A further interesting development is the market in people helping others to get academic writing jobs.

Much of this is financially driven. I’ve seen examples of all of the following ways of making money from other writers:

  • commissions on writer earnings by referring writers to a site
  • paid training packages, showing writers how to pass essay site tests, or how to writers essay in the form that sites like
  • services to take the entrance tests required to get accounts on writing sites
  • services to hide the location of writers, so they can get around location restrictions (for instance, none native writers trying to get the rates advertised for natives)

There are whole online communities where writers discuss the different essay industry providers and try to identify which sites are the best to work for.

A whole black market in developing and selling accounts for essay writing firms has also developed, aimed at those writers who can’t easily get their own accounts.

Although much of this is done through private communities, there are some examples visible on public sites, such as Facebook.

academicwritingaccounts

As the image shows, the range of accounts available is huge, covering many popular academic freelancing sites, some of which even have an account balance waiting to be withdrawn. This particular example is largely for the writing market in Kenya, one of many locations where writing jobs are sought after.

The rates for buying writing accounts such as these are not cheap, ranging from anything from $100 USD at the lower end, to $1000 USD for established accounts at the upper end. That would take some time to pay back at the bottom end rate of $2 USD per page. There is also always the risk of accounts being shut down once transferred, particularly if the new owner receives poor feedback.

 

Should We Address The “Writing Providers” For The Essay Industry?

These are just a few examples of the power behind the online writing industry, particularly when it’s accompanied with many more writers than are ever needed for the demand that is out there. Indeed, there are workers who have complained about the internal competition within the writing industry bringing wages down.

I’ve only included a few examples of the types of writers completing assessment for students here. There are many more examples in the recent talks and keynotes that I’ve delivered.

Indeed, the whole field of who writes what and why is much more complicated than this. I’ve observed a writer online who only likes to take on high level work at MSc or PhD level as he relishes the intellectual challenge. I’ve also spoken to a writer who is happy to complete work on a variety of subjects, regardless if he has any personal experience, but draws the line at subjects that causes him ethical concerns, such as nursing.

Nevertheless, there is good work available for writers who understand the marketing side of the business, how to develop student links and how to charge more for the work that they’re doing.

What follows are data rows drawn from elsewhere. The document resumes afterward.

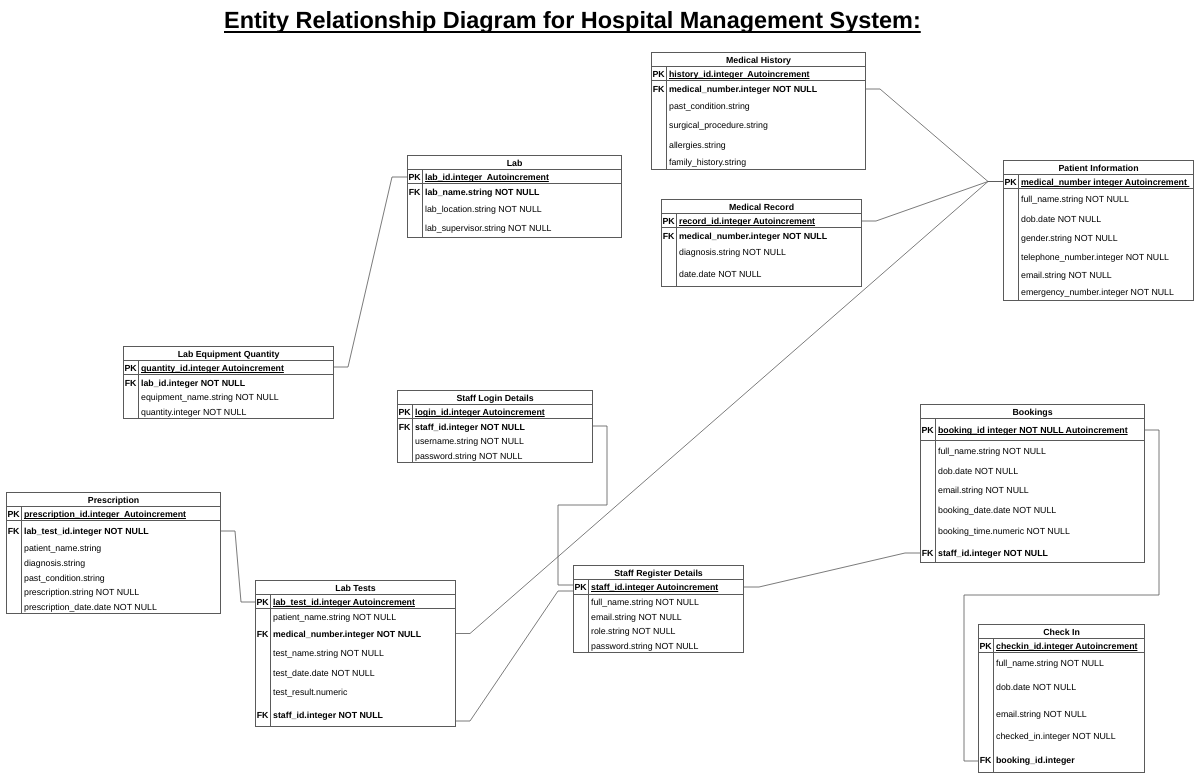
<!DOCTYPE html>
<html lang="en">
<head>
<meta charset="utf-8">
<title>Entity Relationship Diagram for Hospital Management System</title>
<style>
:root { --paper: #fff; --ink: #000; --line: #5a5a5a; }
* { box-sizing: border-box; margin: 0; padding: 0; }
html, body { width: 1200px; height: 779px; overflow: hidden; background: var(--paper); }
body { position: relative; color: var(--ink); font-family: "Liberation Sans", Arial, sans-serif; text-rendering: geometricPrecision; }
h1 { position: absolute; left: 224px; top: 6px; font-size: 23.45px; line-height: 28px; white-space: nowrap; text-decoration: underline; text-decoration-thickness: 2px; text-underline-offset: 3px; text-decoration-skip-ink: none; }
.relations { position: absolute; left: 0; top: 0; fill: none; stroke: var(--line); stroke-width: 0.8; }
.entity { position: absolute; left: var(--x); top: var(--y); width: var(--w); font-size: 8.8px; box-shadow: inset 0 0 0 1px var(--line); }
.entity h2 { height: 15px; line-height: 16px; font-size: inherit; text-align: center; border-bottom: 1px solid var(--line); }
.entity ul { list-style: none; }
.entity li { display: grid; grid-template-columns: 16px 1fr; height: var(--h, 15px); white-space: pre; }
.entity li > * { display: flex; align-items: center; }
.entity b { justify-content: center; border-right: 1px solid var(--line); }
.entity span { padding-left: 2px; }
.pk, .fk { font-weight: bold; }
.pk { border-bottom: 1px solid var(--line); }
.pk u { text-decoration-skip-ink: none; }
.h14 { --h: 14px; } .h16 { --h: 16px; } .h17 { --h: 17px; } .h18 { --h: 18px; } .h19 { --h: 19px; }
.h20 { --h: 20px; } .h21 { --h: 21px; } .h22 { --h: 22px; } .h24 { --h: 24px; } .h25 { --h: 25px; }
.h26 { --h: 26px; } .h27 { --h: 27px; } .h28 { --h: 28px; }
</style>
</head>
<body>
<h1>Entity Relationship Diagram for Hospital Management System:</h1>

<svg class="relations" width="1200" height="779" viewBox="0 0 1200 779" aria-hidden="true">
  <polyline points="407,177 392,177 348,367 334,367"/>
  <polyline points="866,89 880,89 988,181.5 1003,181.5"/>
  <polyline points="861,221 876,221 988,181.5 1003,181.5"/>
  <polyline points="456,633.5 470,633.5 988,181.5 1003,181.5"/>
  <polyline points="593,426 607,426 607,505 558,505 558,585 573,585"/>
  <polyline points="456,721 470,721 558,591 573,591"/>
  <polyline points="744,587 759,587 905,553 920,553"/>
  <polyline points="1145,430 1159,430 1159,595 964,595 964,761 978,761"/>
  <polyline points="221,531 235,531 241,602 255,602"/>
</svg>

<section class="entity" style="--x:651px;--y:52px;--w:215px">
  <h2>Medical History</h2>
  <ul>
    <li class="pk h14"><b>PK</b><span><u>history_id.integer  Autoincrement</u></span></li>
    <li class="fk"><b>FK</b><span>medical_number.integer NOT NULL</span></li>
    <li class="h19"><b></b><span>past_condition.string</span></li>
    <li class="h20"><b></b><span>surgical_procedure.string</span></li>
    <li class="h19"><b></b><span>allergies.string</span></li>
    <li class="h16"><b></b><span>family_history.string</span></li>
  </ul>
</section>

<section class="entity" style="--x:407px;--y:155px;--w:215px">
  <h2>Lab</h2>
  <ul>
    <li class="pk h14"><b>PK</b><span><u>lab_id.integer  Autoincrement</u></span></li>
    <li class="fk"><b>FK</b><span>lab_name.string NOT NULL</span></li>
    <li class="h19"><b></b><span>lab_location.string NOT NULL</span></li>
    <li class="h20"><b></b><span>lab_supervisor.string NOT NULL</span></li>
  </ul>
</section>

<section class="entity" style="--x:661px;--y:199px;--w:201px">
  <h2>Medical Record</h2>
  <ul>
    <li class="pk h14"><b>PK</b><span><u>record_id.integer Autoincrement</u></span></li>
    <li class="fk"><b>FK</b><span>medical_number.integer NOT NULL</span></li>
    <li class="h18"><b></b><span>diagnosis.string NOT NULL</span></li>
    <li class="h26"><b></b><span>date.date NOT NULL</span></li>
  </ul>
</section>

<section class="entity" style="--x:1003px;--y:160px;--w:191px">
  <h2>Patient Information</h2>
  <ul>
    <li class="pk h14"><b>PK</b><span><u>medical_number integer Autoincrement </u></span></li>
    <li class="h20"><b></b><span>full_name.string NOT NULL</span></li>
    <li class="h19"><b></b><span>dob.date NOT NULL</span></li>
    <li class="h19"><b></b><span>gender.string NOT NULL</span></li>
    <li class="h20"><b></b><span>telephone_number.integer NOT NULL</span></li>
    <li class="h16"><b></b><span>email.string NOT NULL</span></li>
    <li class="h18"><b></b><span>emergency_number.integer NOT NULL</span></li>
  </ul>
</section>

<section class="entity" style="--x:123px;--y:346px;--w:211px">
  <h2>Lab Equipment Quantity</h2>
  <ul>
    <li class="pk h14"><b>PK</b><span><u>quantity_id.integer Autoincrement</u></span></li>
    <li class="fk"><b>FK</b><span>lab_id.integer NOT NULL</span></li>
    <li class="h14"><b></b><span>equipment_name.string NOT NULL</span></li>
    <li><b></b><span>quantity.integer NOT NULL</span></li>
  </ul>
</section>

<section class="entity" style="--x:397px;--y:390px;--w:196px">
  <h2>Staff Login Details</h2>
  <ul>
    <li class="pk h14"><b>PK</b><span><u>login_id.integer Autoincrement</u></span></li>
    <li class="fk"><b>FK</b><span>staff_id.integer NOT NULL</span></li>
    <li class="h14"><b></b><span>username.string NOT NULL</span></li>
    <li><b></b><span>password.string NOT NULL</span></li>
  </ul>
</section>

<section class="entity" style="--x:920px;--y:404px;--w:225px">
  <h2>Bookings</h2>
  <ul>
    <li class="pk h22"><b>PK</b><span><u>booking_id integer NOT NULL Autoincrement</u></span></li>
    <li class="h20"><b></b><span>full_name.string NOT NULL</span></li>
    <li class="h19"><b></b><span>dob.date NOT NULL</span></li>
    <li class="h20"><b></b><span>email.string NOT NULL</span></li>
    <li class="h19"><b></b><span>booking_date.date NOT NULL</span></li>
    <li class="h24"><b></b><span>booking_time.numeric NOT NULL</span></li>
    <li class="fk h20"><b>FK</b><span>staff_id.integer NOT NULL</span></li>
  </ul>
</section>

<section class="entity" style="--x:6px;--y:492px;--w:215px">
  <h2>Prescription</h2>
  <ul>
    <li class="pk h14"><b>PK</b><span><u>prescription_id.integer  Autoincrement</u></span></li>
    <li class="fk h20"><b>FK</b><span>lab_test_id.integer NOT NULL</span></li>
    <li class="h14"><b></b><span>patient_name.string</span></li>
    <li><b></b><span>diagnosis.string</span></li>
    <li><b></b><span>past_condition.string</span></li>
    <li class="h14"><b></b><span>prescription.string NOT NULL</span></li>
    <li><b></b><span>prescription_date.date NOT NULL</span></li>
  </ul>
</section>

<section class="entity" style="--x:255px;--y:580px;--w:201px">
  <h2>Lab Tests</h2>
  <ul>
    <li class="pk h14"><b>PK</b><span><u>lab_test_id.integer Autoincrement</u></span></li>
    <li class="h16"><b></b><span>patient_name.string NOT NULL</span></li>
    <li class="fk h17"><b>FK</b><span>medical_number.integer NOT NULL</span></li>
    <li class="h21"><b></b><span>test_name.string NOT NULL</span></li>
    <li class="h19"><b></b><span>test_date.date NOT NULL</span></li>
    <li class="h20"><b></b><span>test_result.numeric</span></li>
    <li class="fk h25"><b>FK</b><span>staff_id.integer NOT NULL</span></li>
  </ul>
</section>

<section class="entity" style="--x:573px;--y:565px;--w:171px">
  <h2>Staff Register Details</h2>
  <ul>
    <li class="pk"><b>PK</b><span><u>staff_id.integer Autoincrement</u></span></li>
    <li class="h14"><b></b><span>full_name.string NOT NULL</span></li>
    <li><b></b><span>email.string NOT NULL</span></li>
    <li class="h14"><b></b><span>role.string NOT NULL</span></li>
    <li><b></b><span>password.string NOT NULL</span></li>
  </ul>
</section>

<section class="entity" style="--x:978px;--y:624px;--w:167px">
  <h2>Check In</h2>
  <ul>
    <li class="pk h14"><b>PK</b><span><u>checkin_id.integer Autoincrement</u></span></li>
    <li class="h20"><b></b><span>full_name.string NOT NULL</span></li>
    <li class="h28"><b></b><span>dob.date NOT NULL</span></li>
    <li class="h25"><b></b><span>email.string NOT NULL</span></li>
    <li class="h20"><b></b><span>checked_in.integer NOT NULL</span></li>
    <li class="fk h27"><b>FK</b><span>booking_id.integer</span></li>
  </ul>
</section>
</body>
</html>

From an academic perspective, we need to be continuing to address all sections of this writing business. How can we identify the low-end writers who turn out continual turn-key type assessments, but clearly do enough to pass? And, how can we make producing high end assignments impossible, even though there is a lot of money moving around here, so clearly incentives from the writing side for this to continue?

The essay industry continues to be a complex beast.

 

This article is part of a series of posts looking at the developments in contract cheating over the past 10 years. Take a look at the remaining parts of the 10 in 10 contract cheating series here